▶ [Task description]: Filter by the string "leaf": return the lines of the material that contain it.

▶ [Dataset]:
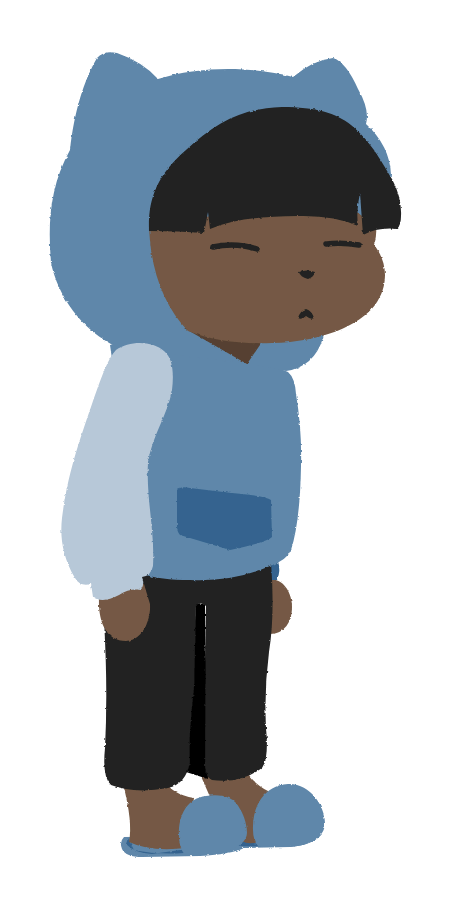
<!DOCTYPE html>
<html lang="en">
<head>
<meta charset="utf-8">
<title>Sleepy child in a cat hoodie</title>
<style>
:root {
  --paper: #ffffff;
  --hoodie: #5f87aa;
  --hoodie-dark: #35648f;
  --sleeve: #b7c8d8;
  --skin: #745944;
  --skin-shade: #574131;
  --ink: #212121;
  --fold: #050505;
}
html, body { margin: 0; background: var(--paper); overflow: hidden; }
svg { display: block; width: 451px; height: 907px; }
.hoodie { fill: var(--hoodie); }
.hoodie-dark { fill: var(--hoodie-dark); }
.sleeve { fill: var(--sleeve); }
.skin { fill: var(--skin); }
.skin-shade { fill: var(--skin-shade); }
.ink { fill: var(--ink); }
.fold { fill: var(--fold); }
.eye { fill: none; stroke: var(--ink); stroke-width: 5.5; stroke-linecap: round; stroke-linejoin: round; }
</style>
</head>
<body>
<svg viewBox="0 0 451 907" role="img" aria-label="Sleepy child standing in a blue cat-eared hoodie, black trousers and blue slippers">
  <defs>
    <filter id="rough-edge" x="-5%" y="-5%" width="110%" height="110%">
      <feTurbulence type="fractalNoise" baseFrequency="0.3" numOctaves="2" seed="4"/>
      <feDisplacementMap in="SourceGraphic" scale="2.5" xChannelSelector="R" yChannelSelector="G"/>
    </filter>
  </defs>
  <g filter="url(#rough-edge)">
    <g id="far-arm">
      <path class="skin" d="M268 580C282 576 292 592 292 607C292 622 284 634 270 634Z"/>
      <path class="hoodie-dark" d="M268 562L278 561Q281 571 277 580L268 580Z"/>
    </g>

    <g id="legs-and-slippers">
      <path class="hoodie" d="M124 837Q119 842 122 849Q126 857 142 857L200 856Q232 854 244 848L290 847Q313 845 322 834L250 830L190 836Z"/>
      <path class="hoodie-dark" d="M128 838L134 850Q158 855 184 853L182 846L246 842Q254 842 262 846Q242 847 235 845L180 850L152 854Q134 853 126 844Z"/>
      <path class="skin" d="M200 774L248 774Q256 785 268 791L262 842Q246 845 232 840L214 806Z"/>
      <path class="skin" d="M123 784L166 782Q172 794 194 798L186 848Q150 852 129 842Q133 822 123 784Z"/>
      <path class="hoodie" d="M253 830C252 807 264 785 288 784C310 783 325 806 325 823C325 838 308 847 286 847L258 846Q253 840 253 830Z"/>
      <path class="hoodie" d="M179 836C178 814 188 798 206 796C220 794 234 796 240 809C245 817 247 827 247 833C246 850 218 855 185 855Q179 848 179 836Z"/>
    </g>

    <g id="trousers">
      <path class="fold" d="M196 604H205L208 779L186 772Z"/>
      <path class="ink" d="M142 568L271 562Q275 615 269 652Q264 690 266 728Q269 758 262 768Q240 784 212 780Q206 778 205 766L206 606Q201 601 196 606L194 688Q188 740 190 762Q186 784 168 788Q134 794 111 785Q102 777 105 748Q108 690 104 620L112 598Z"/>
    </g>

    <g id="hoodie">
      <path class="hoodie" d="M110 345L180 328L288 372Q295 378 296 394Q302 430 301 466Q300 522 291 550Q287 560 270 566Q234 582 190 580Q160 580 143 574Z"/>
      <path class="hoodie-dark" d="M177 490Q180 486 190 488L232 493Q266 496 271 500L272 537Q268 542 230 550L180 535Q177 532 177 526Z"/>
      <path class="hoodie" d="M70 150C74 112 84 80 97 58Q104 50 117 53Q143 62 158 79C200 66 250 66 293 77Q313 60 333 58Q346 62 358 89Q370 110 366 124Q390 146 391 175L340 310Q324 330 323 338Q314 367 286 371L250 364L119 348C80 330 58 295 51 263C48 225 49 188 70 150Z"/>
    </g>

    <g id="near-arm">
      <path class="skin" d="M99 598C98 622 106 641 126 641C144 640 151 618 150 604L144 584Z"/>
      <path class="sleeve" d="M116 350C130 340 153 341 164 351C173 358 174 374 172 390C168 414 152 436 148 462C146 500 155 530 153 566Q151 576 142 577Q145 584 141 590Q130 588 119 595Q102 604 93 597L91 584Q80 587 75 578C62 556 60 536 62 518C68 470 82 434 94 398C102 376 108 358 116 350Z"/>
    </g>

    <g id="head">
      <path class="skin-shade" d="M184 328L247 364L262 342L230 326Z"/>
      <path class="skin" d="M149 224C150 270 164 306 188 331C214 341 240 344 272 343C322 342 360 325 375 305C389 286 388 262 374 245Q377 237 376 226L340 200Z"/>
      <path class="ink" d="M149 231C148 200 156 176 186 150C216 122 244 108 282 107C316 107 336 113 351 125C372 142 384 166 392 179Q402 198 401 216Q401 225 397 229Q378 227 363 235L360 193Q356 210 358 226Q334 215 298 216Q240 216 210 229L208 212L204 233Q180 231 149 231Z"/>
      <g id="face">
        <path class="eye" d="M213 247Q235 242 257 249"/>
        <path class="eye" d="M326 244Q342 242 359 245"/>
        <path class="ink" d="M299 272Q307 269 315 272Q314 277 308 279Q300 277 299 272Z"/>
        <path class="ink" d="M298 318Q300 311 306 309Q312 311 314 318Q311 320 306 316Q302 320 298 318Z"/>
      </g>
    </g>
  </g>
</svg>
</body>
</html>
--
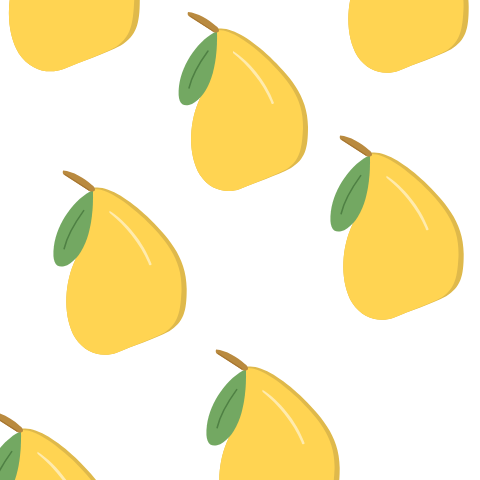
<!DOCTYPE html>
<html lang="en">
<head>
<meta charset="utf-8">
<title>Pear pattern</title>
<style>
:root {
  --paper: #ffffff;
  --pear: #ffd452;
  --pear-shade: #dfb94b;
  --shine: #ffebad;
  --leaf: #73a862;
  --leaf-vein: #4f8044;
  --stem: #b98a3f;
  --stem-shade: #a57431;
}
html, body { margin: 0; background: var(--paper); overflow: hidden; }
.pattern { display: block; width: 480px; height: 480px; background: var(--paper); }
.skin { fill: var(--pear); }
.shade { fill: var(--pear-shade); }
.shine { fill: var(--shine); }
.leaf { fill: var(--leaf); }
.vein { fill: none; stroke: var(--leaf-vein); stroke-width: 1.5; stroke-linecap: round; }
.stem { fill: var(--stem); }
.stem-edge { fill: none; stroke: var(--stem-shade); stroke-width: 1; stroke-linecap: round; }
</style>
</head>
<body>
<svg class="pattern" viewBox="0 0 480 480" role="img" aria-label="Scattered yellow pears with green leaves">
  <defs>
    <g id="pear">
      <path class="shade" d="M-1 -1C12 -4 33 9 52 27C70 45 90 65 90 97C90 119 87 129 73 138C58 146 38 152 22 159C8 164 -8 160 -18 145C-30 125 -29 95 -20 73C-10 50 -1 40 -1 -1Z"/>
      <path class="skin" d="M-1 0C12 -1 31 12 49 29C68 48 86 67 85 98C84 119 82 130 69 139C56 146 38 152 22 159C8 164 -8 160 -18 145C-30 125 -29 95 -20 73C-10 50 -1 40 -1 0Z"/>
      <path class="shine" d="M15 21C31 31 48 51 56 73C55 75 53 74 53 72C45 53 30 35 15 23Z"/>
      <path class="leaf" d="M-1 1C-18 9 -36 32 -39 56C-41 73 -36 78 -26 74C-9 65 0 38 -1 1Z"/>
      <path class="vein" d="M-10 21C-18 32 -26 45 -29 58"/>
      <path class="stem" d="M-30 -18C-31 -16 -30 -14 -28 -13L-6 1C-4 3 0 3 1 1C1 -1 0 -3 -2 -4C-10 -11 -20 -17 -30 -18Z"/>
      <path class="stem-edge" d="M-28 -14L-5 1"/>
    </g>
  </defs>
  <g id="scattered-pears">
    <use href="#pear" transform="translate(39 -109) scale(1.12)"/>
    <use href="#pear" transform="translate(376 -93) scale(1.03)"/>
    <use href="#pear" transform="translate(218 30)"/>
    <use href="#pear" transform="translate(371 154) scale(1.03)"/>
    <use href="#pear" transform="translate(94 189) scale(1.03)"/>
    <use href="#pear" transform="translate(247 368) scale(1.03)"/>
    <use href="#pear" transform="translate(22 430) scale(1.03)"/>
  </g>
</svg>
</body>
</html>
* * *
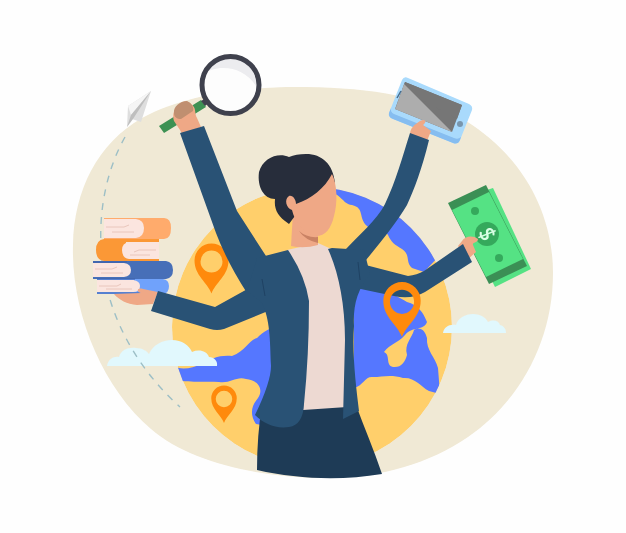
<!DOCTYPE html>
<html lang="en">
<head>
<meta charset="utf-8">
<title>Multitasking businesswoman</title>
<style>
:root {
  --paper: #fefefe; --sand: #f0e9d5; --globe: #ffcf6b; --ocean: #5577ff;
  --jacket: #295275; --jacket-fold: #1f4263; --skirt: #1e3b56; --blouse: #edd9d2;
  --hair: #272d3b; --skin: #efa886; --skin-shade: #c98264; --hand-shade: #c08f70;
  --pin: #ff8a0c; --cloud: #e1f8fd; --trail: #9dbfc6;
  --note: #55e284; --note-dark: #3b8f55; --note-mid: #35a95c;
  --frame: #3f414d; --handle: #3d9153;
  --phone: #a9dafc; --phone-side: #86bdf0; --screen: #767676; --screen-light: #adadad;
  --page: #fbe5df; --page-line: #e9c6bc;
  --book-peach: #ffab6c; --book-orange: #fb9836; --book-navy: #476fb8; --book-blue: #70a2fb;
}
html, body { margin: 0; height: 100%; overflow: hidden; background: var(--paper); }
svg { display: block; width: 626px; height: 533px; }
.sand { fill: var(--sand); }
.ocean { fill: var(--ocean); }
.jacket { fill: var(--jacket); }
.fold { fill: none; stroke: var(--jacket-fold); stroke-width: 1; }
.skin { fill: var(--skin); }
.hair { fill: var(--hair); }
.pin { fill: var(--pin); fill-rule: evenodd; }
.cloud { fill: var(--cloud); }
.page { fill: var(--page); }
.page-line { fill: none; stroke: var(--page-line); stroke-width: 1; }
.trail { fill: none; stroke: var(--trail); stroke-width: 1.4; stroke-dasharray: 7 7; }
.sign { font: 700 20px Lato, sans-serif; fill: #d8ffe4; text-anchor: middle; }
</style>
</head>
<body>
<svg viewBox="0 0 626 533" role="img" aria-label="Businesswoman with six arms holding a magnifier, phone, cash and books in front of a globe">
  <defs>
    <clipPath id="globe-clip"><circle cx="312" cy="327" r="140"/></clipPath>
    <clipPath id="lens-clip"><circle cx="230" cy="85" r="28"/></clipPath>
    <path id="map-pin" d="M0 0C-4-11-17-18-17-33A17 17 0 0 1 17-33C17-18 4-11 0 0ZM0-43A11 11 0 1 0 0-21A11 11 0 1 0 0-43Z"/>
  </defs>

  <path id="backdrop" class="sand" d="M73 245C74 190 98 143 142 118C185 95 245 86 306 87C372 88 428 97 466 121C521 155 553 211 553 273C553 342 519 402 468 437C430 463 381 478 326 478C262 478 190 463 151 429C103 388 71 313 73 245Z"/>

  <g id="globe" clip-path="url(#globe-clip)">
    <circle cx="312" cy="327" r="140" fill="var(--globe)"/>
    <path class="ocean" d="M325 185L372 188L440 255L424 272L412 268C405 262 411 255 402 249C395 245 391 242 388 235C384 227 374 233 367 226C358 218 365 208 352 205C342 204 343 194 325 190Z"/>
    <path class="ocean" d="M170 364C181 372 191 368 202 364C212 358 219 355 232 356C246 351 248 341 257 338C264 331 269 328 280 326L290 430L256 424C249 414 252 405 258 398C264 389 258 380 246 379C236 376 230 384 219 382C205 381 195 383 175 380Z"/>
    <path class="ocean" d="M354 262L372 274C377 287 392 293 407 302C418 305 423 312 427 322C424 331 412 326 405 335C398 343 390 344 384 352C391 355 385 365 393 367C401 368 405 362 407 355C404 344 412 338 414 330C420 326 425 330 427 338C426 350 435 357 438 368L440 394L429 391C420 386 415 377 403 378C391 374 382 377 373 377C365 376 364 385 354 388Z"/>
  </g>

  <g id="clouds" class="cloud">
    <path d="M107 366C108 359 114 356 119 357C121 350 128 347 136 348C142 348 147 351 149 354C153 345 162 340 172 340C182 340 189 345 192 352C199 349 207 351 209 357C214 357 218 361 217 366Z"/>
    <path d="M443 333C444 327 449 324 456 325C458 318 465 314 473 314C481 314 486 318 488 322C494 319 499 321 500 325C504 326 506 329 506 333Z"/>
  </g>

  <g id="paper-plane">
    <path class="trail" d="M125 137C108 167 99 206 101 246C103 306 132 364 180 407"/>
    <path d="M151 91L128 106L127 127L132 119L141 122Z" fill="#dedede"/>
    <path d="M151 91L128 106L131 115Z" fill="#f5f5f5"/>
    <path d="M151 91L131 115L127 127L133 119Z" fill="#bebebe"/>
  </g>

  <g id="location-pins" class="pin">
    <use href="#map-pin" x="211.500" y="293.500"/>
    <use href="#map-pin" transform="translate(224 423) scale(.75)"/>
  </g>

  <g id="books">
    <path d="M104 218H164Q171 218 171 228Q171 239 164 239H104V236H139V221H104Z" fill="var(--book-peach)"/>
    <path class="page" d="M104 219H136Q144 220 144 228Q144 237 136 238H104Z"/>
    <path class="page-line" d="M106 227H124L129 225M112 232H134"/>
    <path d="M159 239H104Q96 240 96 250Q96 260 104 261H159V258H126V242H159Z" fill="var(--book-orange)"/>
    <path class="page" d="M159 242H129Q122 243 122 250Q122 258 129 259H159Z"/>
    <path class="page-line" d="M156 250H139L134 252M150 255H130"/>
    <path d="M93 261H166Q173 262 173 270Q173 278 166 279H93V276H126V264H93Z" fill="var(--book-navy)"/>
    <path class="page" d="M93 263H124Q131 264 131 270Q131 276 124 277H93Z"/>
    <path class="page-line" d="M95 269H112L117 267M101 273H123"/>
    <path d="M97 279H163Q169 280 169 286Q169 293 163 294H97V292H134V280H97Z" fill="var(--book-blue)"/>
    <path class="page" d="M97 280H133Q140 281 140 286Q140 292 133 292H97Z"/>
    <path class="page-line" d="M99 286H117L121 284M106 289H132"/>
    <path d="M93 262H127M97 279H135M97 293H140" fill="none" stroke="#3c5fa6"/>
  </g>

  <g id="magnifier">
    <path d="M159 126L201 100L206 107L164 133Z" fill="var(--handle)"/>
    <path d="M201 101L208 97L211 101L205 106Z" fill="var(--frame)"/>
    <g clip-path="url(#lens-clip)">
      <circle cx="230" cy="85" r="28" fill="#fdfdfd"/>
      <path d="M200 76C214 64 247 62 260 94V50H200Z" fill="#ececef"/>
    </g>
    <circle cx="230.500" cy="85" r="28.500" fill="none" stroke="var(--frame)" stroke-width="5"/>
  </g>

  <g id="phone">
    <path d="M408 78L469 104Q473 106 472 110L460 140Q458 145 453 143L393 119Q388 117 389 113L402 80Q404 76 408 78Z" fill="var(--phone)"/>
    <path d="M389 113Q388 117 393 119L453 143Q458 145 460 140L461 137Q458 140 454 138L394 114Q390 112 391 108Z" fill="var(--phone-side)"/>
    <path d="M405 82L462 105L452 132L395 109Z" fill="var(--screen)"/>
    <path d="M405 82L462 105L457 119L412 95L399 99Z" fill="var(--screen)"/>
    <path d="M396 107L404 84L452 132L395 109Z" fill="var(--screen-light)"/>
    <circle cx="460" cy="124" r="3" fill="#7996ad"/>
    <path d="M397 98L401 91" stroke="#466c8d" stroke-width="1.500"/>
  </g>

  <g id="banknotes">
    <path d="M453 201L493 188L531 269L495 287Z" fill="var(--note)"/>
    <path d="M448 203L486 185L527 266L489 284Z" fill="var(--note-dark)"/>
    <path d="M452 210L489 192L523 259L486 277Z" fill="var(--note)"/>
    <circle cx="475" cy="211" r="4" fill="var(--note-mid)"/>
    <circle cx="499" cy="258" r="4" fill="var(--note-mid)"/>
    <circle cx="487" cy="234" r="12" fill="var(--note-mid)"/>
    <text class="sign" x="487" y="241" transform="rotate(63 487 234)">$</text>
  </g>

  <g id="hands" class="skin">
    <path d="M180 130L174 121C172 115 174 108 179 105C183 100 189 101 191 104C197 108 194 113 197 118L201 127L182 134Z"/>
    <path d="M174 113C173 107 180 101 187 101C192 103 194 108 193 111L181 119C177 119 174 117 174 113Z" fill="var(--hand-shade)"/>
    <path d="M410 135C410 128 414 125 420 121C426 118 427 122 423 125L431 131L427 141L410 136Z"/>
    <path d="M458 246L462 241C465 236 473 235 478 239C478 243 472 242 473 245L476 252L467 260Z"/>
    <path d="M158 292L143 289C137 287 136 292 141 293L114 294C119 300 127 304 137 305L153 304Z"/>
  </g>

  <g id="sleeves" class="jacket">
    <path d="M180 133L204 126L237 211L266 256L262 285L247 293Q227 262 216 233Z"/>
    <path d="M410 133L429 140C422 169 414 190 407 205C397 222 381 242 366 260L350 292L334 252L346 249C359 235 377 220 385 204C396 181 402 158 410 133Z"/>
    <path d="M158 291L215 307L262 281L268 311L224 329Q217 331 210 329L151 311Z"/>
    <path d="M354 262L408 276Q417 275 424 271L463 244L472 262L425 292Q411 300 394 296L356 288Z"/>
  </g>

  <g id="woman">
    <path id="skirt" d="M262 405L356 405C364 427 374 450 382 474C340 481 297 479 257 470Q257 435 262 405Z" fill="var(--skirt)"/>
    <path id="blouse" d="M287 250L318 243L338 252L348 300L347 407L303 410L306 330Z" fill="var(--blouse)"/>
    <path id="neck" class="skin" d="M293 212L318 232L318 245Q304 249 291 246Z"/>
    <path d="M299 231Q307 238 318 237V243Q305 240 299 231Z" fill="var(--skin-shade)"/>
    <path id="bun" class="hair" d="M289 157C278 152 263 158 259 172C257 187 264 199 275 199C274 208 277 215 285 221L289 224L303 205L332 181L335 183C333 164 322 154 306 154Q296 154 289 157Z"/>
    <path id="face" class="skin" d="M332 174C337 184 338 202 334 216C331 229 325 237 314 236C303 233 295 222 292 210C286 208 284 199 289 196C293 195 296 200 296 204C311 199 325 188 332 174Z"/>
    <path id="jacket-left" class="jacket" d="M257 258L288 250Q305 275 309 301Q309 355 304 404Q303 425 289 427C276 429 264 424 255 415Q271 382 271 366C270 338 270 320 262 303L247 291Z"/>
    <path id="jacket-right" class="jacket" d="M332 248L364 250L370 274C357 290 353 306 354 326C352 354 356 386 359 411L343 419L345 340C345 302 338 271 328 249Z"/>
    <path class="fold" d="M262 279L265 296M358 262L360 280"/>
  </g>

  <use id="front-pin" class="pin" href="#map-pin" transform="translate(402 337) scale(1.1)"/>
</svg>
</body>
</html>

▶ [Exercise response]:
  --leaf: #73a862;
  --leaf-vein: #4f8044;
.leaf { fill: var(--leaf); }
.vein { fill: none; stroke: var(--leaf-vein); stroke-width: 1.5; stroke-linecap: round; }
      <path class="leaf" d="M-1 1C-18 9 -36 32 -39 56C-41 73 -36 78 -26 74C-9 65 0 38 -1 1Z"/>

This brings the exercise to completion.